- [Work task]: Reproduce the data below in full and to the letter, images excepted.

(Collection entries)
··········

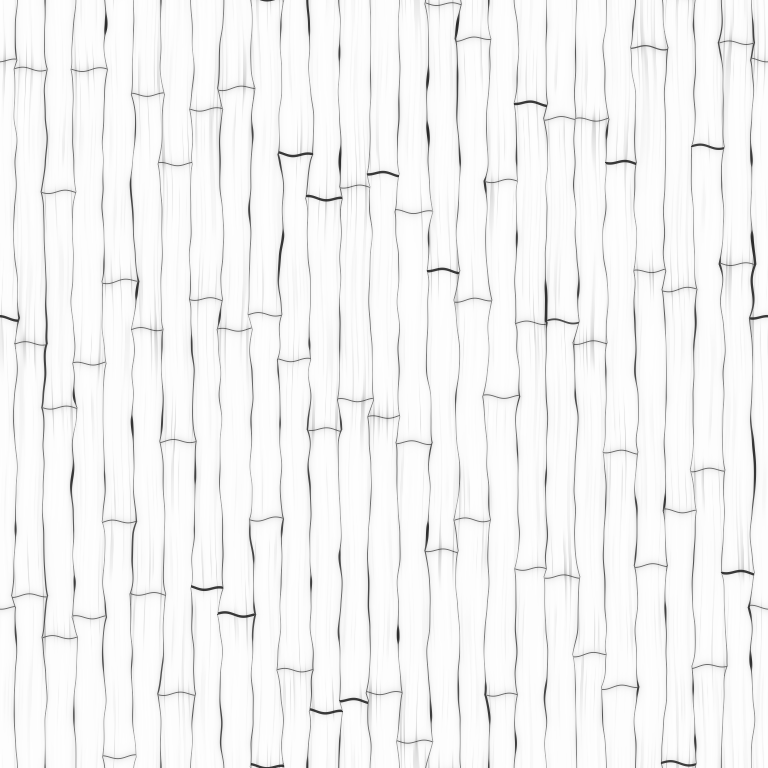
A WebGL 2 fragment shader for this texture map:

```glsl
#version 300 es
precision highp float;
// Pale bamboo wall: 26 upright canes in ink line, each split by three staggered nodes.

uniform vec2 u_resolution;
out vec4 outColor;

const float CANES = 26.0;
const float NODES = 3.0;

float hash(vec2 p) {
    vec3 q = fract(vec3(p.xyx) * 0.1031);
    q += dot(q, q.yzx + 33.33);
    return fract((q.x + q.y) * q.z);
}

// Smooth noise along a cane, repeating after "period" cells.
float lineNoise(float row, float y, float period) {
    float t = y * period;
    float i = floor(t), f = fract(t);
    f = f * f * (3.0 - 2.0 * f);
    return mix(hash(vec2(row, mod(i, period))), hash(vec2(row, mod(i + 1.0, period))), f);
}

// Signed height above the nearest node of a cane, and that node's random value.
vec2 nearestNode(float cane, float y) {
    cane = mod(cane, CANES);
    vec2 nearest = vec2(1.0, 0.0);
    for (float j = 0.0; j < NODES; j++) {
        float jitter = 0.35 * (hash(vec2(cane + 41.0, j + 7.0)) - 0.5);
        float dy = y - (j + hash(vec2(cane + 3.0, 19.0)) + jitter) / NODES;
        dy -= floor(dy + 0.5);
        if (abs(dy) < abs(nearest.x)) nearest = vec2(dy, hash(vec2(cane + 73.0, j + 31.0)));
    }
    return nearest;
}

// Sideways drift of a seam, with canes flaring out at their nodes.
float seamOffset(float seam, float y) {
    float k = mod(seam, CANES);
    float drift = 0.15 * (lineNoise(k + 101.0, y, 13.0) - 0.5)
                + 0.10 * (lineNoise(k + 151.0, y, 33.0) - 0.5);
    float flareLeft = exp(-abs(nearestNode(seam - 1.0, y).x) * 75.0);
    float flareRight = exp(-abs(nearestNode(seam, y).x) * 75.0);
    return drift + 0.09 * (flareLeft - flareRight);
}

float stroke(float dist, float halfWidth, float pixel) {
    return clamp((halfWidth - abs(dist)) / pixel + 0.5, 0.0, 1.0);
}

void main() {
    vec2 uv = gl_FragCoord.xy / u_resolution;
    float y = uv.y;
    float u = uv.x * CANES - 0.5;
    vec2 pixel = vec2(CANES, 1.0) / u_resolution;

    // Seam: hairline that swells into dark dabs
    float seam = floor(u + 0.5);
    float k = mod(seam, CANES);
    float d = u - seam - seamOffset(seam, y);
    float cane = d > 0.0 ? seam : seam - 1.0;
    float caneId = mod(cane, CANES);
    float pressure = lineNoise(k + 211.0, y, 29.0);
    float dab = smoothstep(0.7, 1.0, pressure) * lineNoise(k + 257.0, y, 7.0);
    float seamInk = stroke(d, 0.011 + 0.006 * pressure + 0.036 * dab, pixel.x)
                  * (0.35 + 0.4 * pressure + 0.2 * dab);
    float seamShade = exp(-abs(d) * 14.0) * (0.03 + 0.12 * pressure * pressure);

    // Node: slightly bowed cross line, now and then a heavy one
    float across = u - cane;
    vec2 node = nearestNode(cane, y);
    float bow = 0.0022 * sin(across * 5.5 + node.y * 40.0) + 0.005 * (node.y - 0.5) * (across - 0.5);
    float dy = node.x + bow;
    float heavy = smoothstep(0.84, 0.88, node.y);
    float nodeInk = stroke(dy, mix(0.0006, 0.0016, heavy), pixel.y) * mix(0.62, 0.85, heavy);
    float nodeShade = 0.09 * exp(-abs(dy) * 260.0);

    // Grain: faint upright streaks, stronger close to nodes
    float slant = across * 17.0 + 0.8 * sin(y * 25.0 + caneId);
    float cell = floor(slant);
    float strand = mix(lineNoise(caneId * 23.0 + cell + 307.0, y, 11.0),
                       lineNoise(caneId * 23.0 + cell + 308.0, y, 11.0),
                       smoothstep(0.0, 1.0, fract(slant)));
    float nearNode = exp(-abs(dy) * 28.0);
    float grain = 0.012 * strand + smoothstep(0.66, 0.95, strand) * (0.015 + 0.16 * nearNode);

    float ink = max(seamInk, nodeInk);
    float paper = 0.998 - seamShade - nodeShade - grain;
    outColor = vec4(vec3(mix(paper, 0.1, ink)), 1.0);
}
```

··········

- [Solution for this task]:
A WebGL 2 fragment shader for this texture map:

```glsl
#version 300 es
precision highp float;
// Pale bamboo wall: 26 upright canes in ink line, each split by three staggered nodes.

uniform vec2 u_resolution;
out vec4 outColor;

const float CANES = 26.0;
const float NODES = 3.0;

float hash(vec2 p) {
    vec3 q = fract(vec3(p.xyx) * 0.1031);
    q += dot(q, q.yzx + 33.33);
    return fract((q.x + q.y) * q.z);
}

// Smooth noise along a cane, repeating after "period" cells.
float lineNoise(float row, float y, float period) {
    float t = y * period;
    float i = floor(t), f = fract(t);
    f = f * f * (3.0 - 2.0 * f);
    return mix(hash(vec2(row, mod(i, period))), hash(vec2(row, mod(i + 1.0, period))), f);
}

// Signed height above the nearest node of a cane, and that node's random value.
vec2 nearestNode(float cane, float y) {
    cane = mod(cane, CANES);
    vec2 nearest = vec2(1.0, 0.0);
    for (float j = 0.0; j < NODES; j++) {
        float jitter = 0.35 * (hash(vec2(cane + 41.0, j + 7.0)) - 0.5);
        float dy = y - (j + hash(vec2(cane + 3.0, 19.0)) + jitter) / NODES;
        dy -= floor(dy + 0.5);
        if (abs(dy) < abs(nearest.x)) nearest = vec2(dy, hash(vec2(cane + 73.0, j + 31.0)));
    }
    return nearest;
}

// Sideways drift of a seam, with canes flaring out at their nodes.
float seamOffset(float seam, float y) {
    float k = mod(seam, CANES);
    float drift = 0.15 * (lineNoise(k + 101.0, y, 13.0) - 0.5)
                + 0.10 * (lineNoise(k + 151.0, y, 33.0) - 0.5);
    float flareLeft = exp(-abs(nearestNode(seam - 1.0, y).x) * 75.0);
    float flareRight = exp(-abs(nearestNode(seam, y).x) * 75.0);
    return drift + 0.09 * (flareLeft - flareRight);
}

float stroke(float dist, float halfWidth, float pixel) {
    return clamp((halfWidth - abs(dist)) / pixel + 0.5, 0.0, 1.0);
}

void main() {
    vec2 uv = gl_FragCoord.xy / u_resolution;
    float y = uv.y;
    float u = uv.x * CANES - 0.5;
    vec2 pixel = vec2(CANES, 1.0) / u_resolution;

    // Seam: hairline that swells into dark dabs
    float seam = floor(u + 0.5);
    float k = mod(seam, CANES);
    float d = u - seam - seamOffset(seam, y);
    float cane = d > 0.0 ? seam : seam - 1.0;
    float caneId = mod(cane, CANES);
    float pressure = lineNoise(k + 211.0, y, 29.0);
    float dab = smoothstep(0.7, 1.0, pressure) * lineNoise(k + 257.0, y, 7.0);
    float seamInk = stroke(d, 0.011 + 0.006 * pressure + 0.036 * dab, pixel.x)
                  * (0.35 + 0.4 * pressure + 0.2 * dab);
    float seamShade = exp(-abs(d) * 14.0) * (0.03 + 0.12 * pressure * pressure);

    // Node: slightly bowed cross line, now and then a heavy one
    float across = u - cane;
    vec2 node = nearestNode(cane, y);
    float bow = 0.0022 * sin(across * 5.5 + node.y * 40.0) + 0.005 * (node.y - 0.5) * (across - 0.5);
    float dy = node.x + bow;
    float heavy = smoothstep(0.84, 0.88, node.y);
    float nodeInk = stroke(dy, mix(0.0006, 0.0016, heavy), pixel.y) * mix(0.62, 0.85, heavy);
    float nodeShade = 0.09 * exp(-abs(dy) * 260.0);

    // Grain: faint upright streaks, stronger close to nodes
    float slant = across * 17.0 + 0.8 * sin(y * 25.0 + caneId);
    float cell = floor(slant);
    float strand = mix(lineNoise(caneId * 23.0 + cell + 307.0, y, 11.0),
                       lineNoise(caneId * 23.0 + cell + 308.0, y, 11.0),
                       smoothstep(0.0, 1.0, fract(slant)));
    float nearNode = exp(-abs(dy) * 28.0);
    float grain = 0.012 * strand + smoothstep(0.66, 0.95, strand) * (0.015 + 0.16 * nearNode);

    float ink = max(seamInk, nodeInk);
    float paper = 0.998 - seamShade - nodeShade - grain;
    outColor = vec4(vec3(mix(paper, 0.1, ink)), 1.0);
}
```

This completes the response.